Aaron Sibarium headshot _ ThaoSuch satire should be welcome from time to time. We all go to Yale, after all, and deflating our institutions goes a long way towards deflating our sometimes-all-too-substantial egos. As someone who is a member of the Conservative Party and a columnist for the News, I have no problem with self-effacing humor.

There is a fine line, however, between good-spirited mockery and genuine contempt. Which is why, for the sake of good manners and civil society at Yale, I am calling on the student body to resist an insidious pattern in our campus discourse: activity shaming.

Much as the University advertises prestigious extracurriculars like the YPU and the News, criticisms of these time-honored traditions abound over meals and social gatherings. The YPU has a reputation for elitism and section-assholery, while the YDN incurs scorn for its tony demeanor and (very, very strong) liberal bias. Despite the popular infamy of secret societies, public organizations by their nature endure far more ridicule: We all know who participates and what kind of clothing they wear and what classes they take.

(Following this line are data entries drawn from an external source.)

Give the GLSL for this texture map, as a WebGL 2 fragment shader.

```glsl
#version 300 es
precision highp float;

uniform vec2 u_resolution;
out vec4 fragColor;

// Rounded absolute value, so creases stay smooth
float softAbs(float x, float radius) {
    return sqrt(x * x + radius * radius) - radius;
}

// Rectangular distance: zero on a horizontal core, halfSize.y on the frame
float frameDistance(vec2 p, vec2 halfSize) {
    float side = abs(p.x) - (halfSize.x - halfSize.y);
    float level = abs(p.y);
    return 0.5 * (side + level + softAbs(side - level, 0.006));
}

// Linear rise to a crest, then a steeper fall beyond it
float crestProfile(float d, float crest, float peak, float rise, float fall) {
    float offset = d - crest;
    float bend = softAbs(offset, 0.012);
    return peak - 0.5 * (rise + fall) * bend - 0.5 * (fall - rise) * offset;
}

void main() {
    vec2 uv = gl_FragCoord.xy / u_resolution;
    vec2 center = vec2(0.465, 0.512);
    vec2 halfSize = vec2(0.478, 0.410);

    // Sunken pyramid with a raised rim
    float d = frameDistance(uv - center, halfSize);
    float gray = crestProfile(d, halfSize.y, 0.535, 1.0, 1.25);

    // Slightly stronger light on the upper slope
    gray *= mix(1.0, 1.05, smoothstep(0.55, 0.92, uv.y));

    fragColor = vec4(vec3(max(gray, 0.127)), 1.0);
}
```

Principled criticism aimed at solving serious institutional problems is one thing. But too often the critiques of high-profile activities lapse into superficial and unproductive ad hominems — an especially troubling tendency given the fundamental absurdity of nearly every single extracurricular on campus.

The Yale Debate Association consistently belittles the YPU for allegedly prioritizing rhetoric and posture over substance. Fine. Has anyone noticed that both activities essentially boil down to the same thing: engaging in arguments about public policy that will do nothing to change the minds of actual policy makers?

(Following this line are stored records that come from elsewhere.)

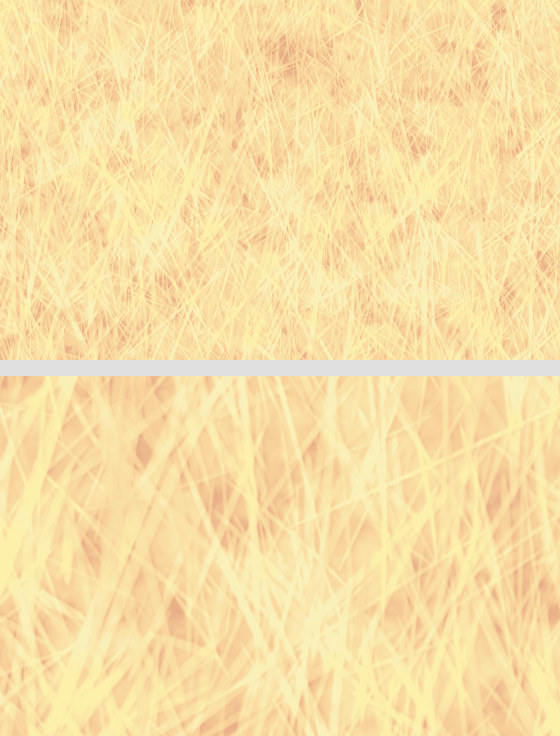
Top: the whole. Bottom: its middle third, enlarged.
Reproduce this texture procedurally as a WebGL 1 fragment shader.

```glsl
precision highp float;

uniform vec2 u_resolution;

const int LAYERS = 32;
const float SOFT_EDGE = 0.0015;

const vec3 GAP_ROSE = vec3(0.91, 0.68, 0.53);
const vec3 PEACH = vec3(0.97, 0.82, 0.60);
const vec3 STRAW = vec3(0.98, 0.885, 0.65);
const vec3 LEMON = vec3(0.99, 0.94, 0.665);
const vec3 CREAM = vec3(0.98, 0.94, 0.73);

float hash(vec2 p) {
  return fract(sin(dot(p, vec2(127.1, 311.7))) * 43758.5453);
}

vec2 hash2(vec2 p) {
  return vec2(hash(p), hash(p + 19.19));
}

float valueNoise(vec2 p) {
  vec2 cell = floor(p);
  vec2 f = fract(p);
  f = f * f * (3.0 - 2.0 * f);
  float low = mix(hash(cell), hash(cell + vec2(1.0, 0.0)), f.x);
  float high = mix(hash(cell + vec2(0.0, 1.0)), hash(cell + 1.0), f.x);
  return mix(low, high, f.y);
}

float fbm(vec2 p) {
  float sum = 0.0;
  float gain = 0.5;
  for (int i = 0; i < 4; i++) {
    sum += gain * valueNoise(p);
    p = p * 2.03 + 17.3;
    gain *= 0.5;
  }
  return sum / 0.9375;
}

// Offset from a blade's axis (x) and position along it (y), slightly bowed.
vec2 bladeSpace(vec2 d, float lean, float halfLength, float bow) {
  float c = cos(lean);
  float s = sin(lean);
  vec2 q = vec2(c * d.x - s * d.y, s * d.x + c * d.y);
  q.y /= halfLength;
  q.x += bow * halfLength * q.y * q.y;
  return q;
}

float bladeMask(vec2 q, float halfWidth, float soft) {
  float taper = halfWidth * sqrt(max(1.0 - q.y * q.y, 0.0));
  float side = 1.0 - smoothstep(-soft, soft, abs(q.x) - taper);
  return side * (1.0 - smoothstep(0.82, 1.0, abs(q.y)));
}

// Lays one scattered layer of blades, one per cell, over the tone so far.
float layBlades(float tone, vec2 p, float size, float width, float spread,
                float opacity, float seed) {
  vec2 grid = p / size + 31.0 * hash2(vec2(seed, 4.7));
  vec2 home = floor(grid);
  for (int j = -1; j <= 1; j++) {
    for (int i = -1; i <= 1; i++) {
      vec2 cell = home + vec2(float(i), float(j));
      vec2 key = cell + seed * 7.31;
      vec2 shape = hash2(key + 3.7);
      vec2 turn = hash2(key + 41.3);
      vec2 look = hash2(key + 73.9);
      vec2 d = (grid - cell - hash2(key)) * size;
      float lean = (turn.x + turn.y - 1.0) * spread;
      float halfLength = size * mix(0.45, 0.93, shape.x);
      float halfWidth = width * mix(0.5, 1.7, shape.y * shape.y);
      vec2 q = bladeSpace(d, lean, halfLength, (look.y - 0.5) * 0.12);
      float cover = bladeMask(q, halfWidth, SOFT_EDGE);
      float shade = bladeMask(q - vec2(0.003, 0.0), halfWidth, 0.004);
      float ridge = 0.07 * smoothstep(0.0, halfWidth, abs(q.x));
      float bladeTone = mix(0.56, 1.08, sqrt(look.x)) - ridge;
      tone -= 0.08 * shade * (1.0 - cover);
      tone = mix(tone, bladeTone, cover * opacity);
    }
  }
  return tone;
}

vec3 strawColor(float tone, float paleness) {
  vec3 color = mix(GAP_ROSE, PEACH, smoothstep(0.0, 0.52, tone));
  color = mix(color, STRAW, smoothstep(0.45, 0.80, tone));
  vec3 light = mix(LEMON, CREAM, paleness);
  return mix(color, light, smoothstep(0.74, 1.0, tone));
}

void main() {
  vec2 p = gl_FragCoord.xy / u_resolution.y;

  // Ragged rosy hollows beneath the straw
  float hollow = smoothstep(0.50, 0.70, fbm(p * 15.0 + 5.0));
  float tone = mix(0.25, 0.95, fbm(p * 38.0)) - 0.28 * hollow;

  // Short tangled blades below, long upright stalks above
  for (int i = 0; i < LAYERS; i++) {
    float height = float(i) / float(LAYERS - 1);
    float size = mix(0.075, 0.46, pow(height, 1.5));
    float width = mix(0.0029, 0.0060, height);
    float spread = mix(1.5, 0.95, height);
    float opacity = mix(0.54, 0.66, height) * (1.0 - 0.30 * hollow);
    tone = layBlades(tone, p, size, width, spread, opacity, float(i) + 1.0);
  }

  // Fine mottling, pale clumps and slow drift in warmth
  tone += 0.14 * (fbm(p * 100.0) - 0.5) + 0.28 * (fbm(p * 5.0) - 0.5);
  tone += 0.20 * (fbm(p * 20.0 + 90.0) - 0.5);
  tone = 0.79 + 1.15 * (tone - 0.70);
  float paleness = smoothstep(0.35, 0.65, fbm(p * 16.0 + 60.0));
  gl_FragColor = vec4(strawColor(clamp(tone, 0.0, 1.0), paleness), 1.0);
}
```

People lambast the News for its purportedly competitive mentality and self-aggrandizing façade. But is Rumpus, which comingles sex jokes with affirmations that “No One Gives a Fuck About Your SAT Scores,” really any less pretentious? The joke only works because everyone at Yale has good SAT scores — a fact everyone remembers the moment they read the headline!

Some students partake in spoken word poetry, that glorious celebration of self-expression, identity and blank-verse ingenuity. Those three things are, in most American high schools, a great way to get beaten up. Like many supposedly modest activities that enshrine the plurality of human experience, its pretention of humility is what makes it so pretentious.

But to be honest, who cares?

Insert “Yale” in front nearly any group — an a capella troupe, a political action club or a magazine — and the result is almost invariably elitist. At how many other universities would symphony orchestra tickets sell out within hours? Where else would people write serious columns indicting the administration for its appalling lack of leadership with language that sounds like it belongs in the First Catilinarian oration, not a collegiate newspaper?

We all live, breath and revere intellectual snobbery in some form or another every day. Why, then, do we subject perfectly legitimate leisure activities to such vitriolic invective? Some people enjoy wearing suits and arguing with their friends about politics. Others enjoy wearing suits and rehearsing Beethoven’s 5th and still others enjoy campaigning for justice in the streets of New Haven (and then attending galas … in suits). We can and should debate the relative social benefit of all these things, but too often that’s not what happens. Too often we trade the opportunity to discourse about meaningful issues for the sorts of banal, equivocal attacks that are levied against the Ivy League en masse. When these insults stop being satirical, they stop being funny and start being stupid.

Let’s all be nice to one another. And for goodness sake, let’s remember that pretentious humility is not humility. It’s pretentious.

Aaron Sibarium is a freshman in Timothy Dwight College. His column runs on alternate Mondays. Contact him at aaron.sibarium@yale.edu.